- Literary Hook: A holiday tradition: ‘This Thanksgiving, Remember’
- Cold snap does not negate global warming
- Week 13 NFL picks: Bears will hand Lions another Turkey Day loss
- Rockford’s holiday tradition Stroll on State set for Saturday, Nov. 29
- Webb’s RVC Studio winter full of love stories
- Tube Talk: ‘American Masters: Bing Crosby Rediscovered’ to be featured on PBS
- Craft Beer Scene Around Rockford: A nice break-in beer for those who want to try bourbon barrel-aged beer
- Tales from the Trough: IceHogs rebound with four straight wins
- Clean water groups, small business owners, community leaders celebrate Clean Water Act
- Police investigate death of 71-year-old man who was struck in October while riding in his wheelchair
Meet John Doe: Online voter registration is a bad idea
By Paul Gorski
This week’s Meet John Doe is in response to a resident’s question, “What do you think of online, electronic voter registration?”
Voter registration is the process of confirming one’s eligibility to vote in a particular community. Online voter registration, not to be confused with online voting, is a bad, really bad idea.
First and foremost, our votes lead to all else that happens in government. Who gets elected, who doesn’t get elected, what initiatives get passed, what staff members ultimately get hired to service our customer service questions, and more.
Our vote is at the headwaters of our political “rivers,” so let’s keep those rivers clean. The least we can do is confirm, in person, that a potential voter is 1) alive and 2) who he/she says they are and live where they say they live.
In today’s age of identity theft, duplicated Social Security numbers, and stolen credit card numbers, I’m not sure the government can adequately protect against online voter registration fraud.
Secondly, there is a very practical reason for requiring in-person voter registration. When a candidate circulates petitions to get listed on the ballot, the candidate is required to get the real signatures of qualified registered voters.
The ultimate test of whether a voter’s signature on the petition is valid is to compare that signature against the original voter registration card signed by the resident.
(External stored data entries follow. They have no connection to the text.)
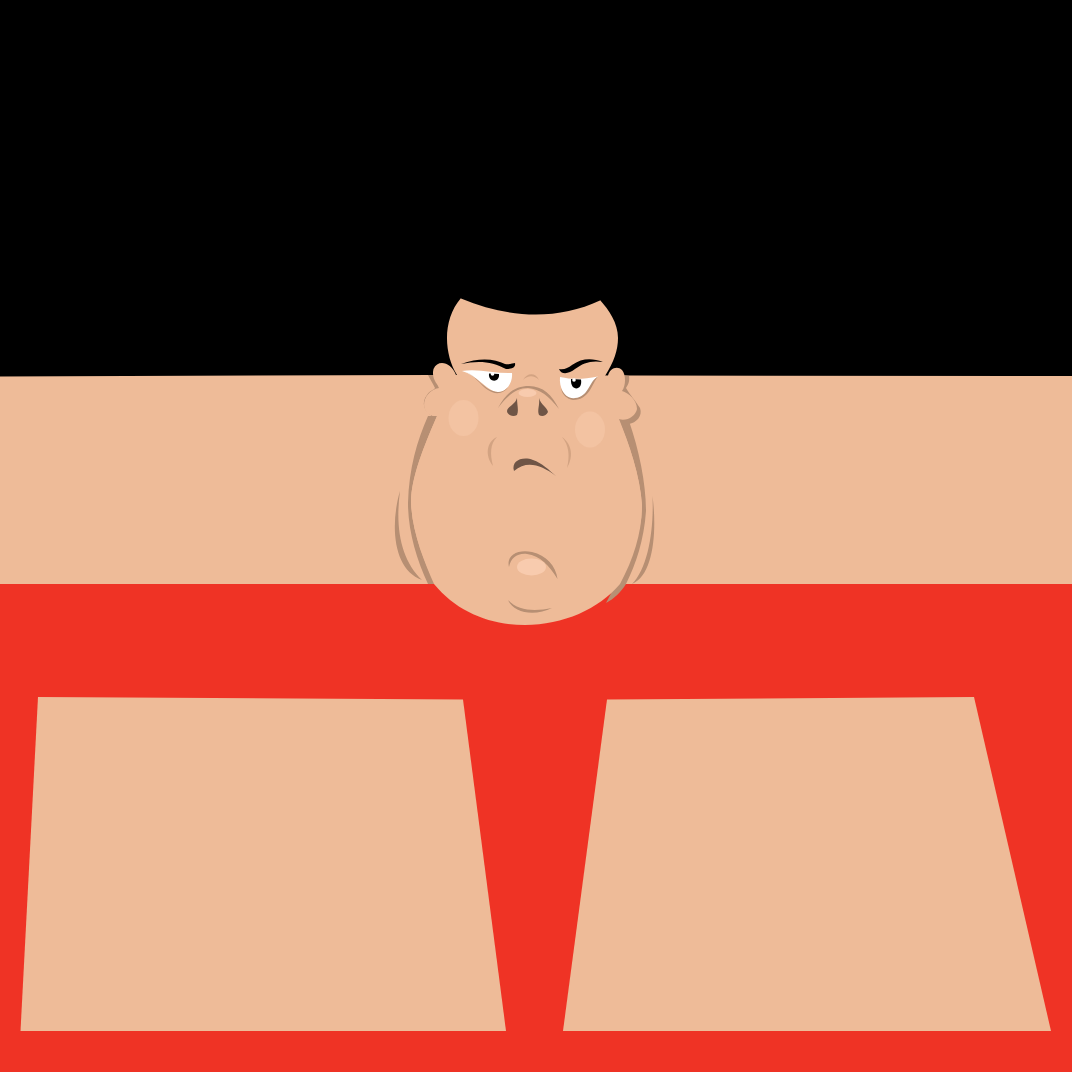
<!DOCTYPE html>
<html lang="en">
<head>
<meta charset="utf-8">
<title>Grumpy wrestler</title>
<style>
:root {
  --black: #000;
  --skin: #eebb98;
  --shade: #b78f73;
  --deep: #6f5546;
  --crease: #d3a382;
  --blush: #f3c3a2;
  --shine: #f8cbae;
  --red: #ef3325;
  --white: #fff;
}
html, body { margin: 0; width: 1072px; height: 1072px; overflow: hidden; background: var(--black); }
svg { display: block; }
.black { fill: var(--black); }
.skin { fill: var(--skin); }
.shade { fill: var(--shade); }
.deep { fill: var(--deep); }
.crease { fill: var(--crease); }
.blush { fill: var(--blush); }
.shine { fill: var(--shine); }
.red { fill: var(--red); }
.white { fill: var(--white); }
</style>
</head>
<body>
<svg width="1072" height="1072" viewBox="0 0 1072 1072" role="img" aria-label="Scowling heavy wrestler in red">
  <g id="backdrop">
    <rect class="black" width="1072" height="1072"/>
    <polygon class="skin" points="0,376.5 434,375 630,375.5 1072,376 1072,590 0,590"/>
    <rect class="red" y="584" width="1072" height="488"/>
  </g>

  <g id="legs" class="skin">
    <polygon points="38,697 463,699.5 506,1031 20.500,1031"/>
    <polygon points="607,699.5 974,697 1051,1031 563,1031"/>
  </g>

  <g id="head-shadow" class="shade">
    <path d="M428 375 L436 375 L440 392 L432 416 C424 412 421 402 427 395 C429 391 434 390 435 388 C433 384 430 379 428 375Z"/>
    <path d="M622 375 L629 376 C630 381 628 385 626 388 C630 395 635 400 640 408 C643 416 636 423 629 424 L620 418Z"/>
    <path d="M428 416 L437 416 C424 446 411 478 411 502 C412 532 424 561 435 584 L428 584 C416 558 408 530 408 503 C409 468 417 441 428 416Z"/>
    <path d="M618 418 L629 421 C639 450 646 483 646 511 C644 540 636 564 626 584 C621 592 614 599 606 603 L618 580 C632 556 642 532 642 505 C640 475 629 444 618 418Z"/>
    <path d="M400 491 C395 528 401 560 422 580 C393 570 390 525 400 491Z"/>
    <path d="M652.500 496 C657 530 654 575 632 584 C648 568 654 530 652.500 496Z"/>
  </g>

  <g id="head">
    <path class="skin" d="M461 298 C442 320 444 354 457 375 L456 375 C451 362 438 359 433.500 369 C431 379 438 384 439 388 C426 390 420 405 427 413 C430 416 434 416 437 416 C424 446 411 478 411 502 C412 532 424 561 434 584 C457 612 490 625 525 625 C563 625 599 609 620 584 C634 558 642 532 642 505 C640 475 629 444 619 419 C626 422 636 416 637 409 C637 400 629 393 622 391 C626 385 626 375 622 370 C617 365 609 369 608 376 L605 376 C614 362 618 350 618 338 C618 323 609 310 600 300Z"/>
    <path class="black" d="M455 290 L461 298.500 C510 319 558 320 600 300.500 L606 290Z"/>
    <ellipse class="blush" cx="463.500" cy="418" rx="15" ry="18"/>
    <ellipse class="blush" cx="590" cy="429.500" rx="15" ry="18"/>
  </g>

  <g id="eyes">
    <path class="white" d="M462 371 C478 368 496 374 512 373 C513 383 506 392 498 392 C488 392 477 375 462 371Z"/>
    <path class="shade" d="M464 371 C479 377 484 391 498 392 C502 392 506 390 508 387 C504 394 495 395 488 390 C480 385 475 375 464 371Z"/>
    <path class="black" d="M489 373.500 L499 374 C500 383 488 383 489 373.500Z"/>
    <circle class="white" cx="492.500" cy="374" r="1.800"/>
    <path class="white" d="M560 377 C574 380 584 379 598 376.500 C591 381 590 399 573 399 C564 398 559 387 560 377Z"/>
    <path class="shade" d="M561 388 C564 396 570 399 575 398 C589 397 589 381 598 376.500 C592 383 590 400 573 400 C567 399 562 395 561 388Z"/>
    <path class="black" d="M571 379 L581 379.500 C583 391 570 392 571 379Z"/>
    <circle class="white" cx="574" cy="380" r="1.800"/>
  </g>

  <g id="brows" class="black">
    <path d="M461 364 C480 357 495 359 505 364 C509 365 513 363 515 363 C516 368 511 369 506 369 C493 362 480 360 461 364Z"/>
    <path d="M559 369 C564 370 568 368 572 365 C582 358 592 358 603 362 C591 360 583 363 575 369 C569 374 561 375 559 369Z"/>
  </g>

  <g id="nose">
    <path class="shade" d="M498 408 C507 391 517 386 529 386 C543 386 552 395 559 409 C549 396 540 389 528 388 C516 388 507 396 498 408Z"/>
    <path class="crease" d="M523 380 C527 373 535 372 539 380 C534 375 528 375 523 380Z"/>
    <ellipse class="shine" cx="527.500" cy="393" rx="9" ry="4"/>
    <path class="deep" d="M517 398 C517 405 519 410 517 415 C512 418 507 414 507 411 C508 406 515 405 517 398Z"/>
    <path class="deep" d="M539 398 C541 405 547 407 548 412 C546 416 542 417 539 415 C537 410 540 405 539 398Z"/>
  </g>

  <g id="mouth">
    <path class="crease" d="M497 437 C486 442 485 456 493 466 C490 454 490 444 497 437Z"/>
    <path class="crease" d="M562 437 C573 445 573 458 567 468 C570 456 569 445 562 437Z"/>
    <path class="deep" d="M514 471 C511 461 522 456 533 460 C542 463 549 470 556 476 C541 465 527 460 514 471Z"/>
  </g>

  <g id="chin">
    <path class="shade" d="M509 567 C506 555 518 549 532 552 C546 555 556 566 557.500 579 C549 565 540 556 527 554 C517 553 511 558 509 567Z"/>
    <ellipse class="shine" cx="531.500" cy="567" rx="14.500" ry="8.500"/>
    <path class="shade" d="M508 600 C519 612 537 611 552 608 C536 616 514 614 508 600Z"/>
  </g>
</svg>
</body>
</html>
Without a truly original signature sample, none of these digital trackpad smears, there’s a greater opportunity for fraud.
I’ve been writing a series of computer safety articles under my “Tech-Friendly” headline lately; let’s be safe and avoid online voter registration.
Paul Gorski (http://www.paulgorski.com) is a Cherry Valley Township resident who also authors the Tech-Friendly column seen in this newspaper.
From the June 26-July 2, 2013, issue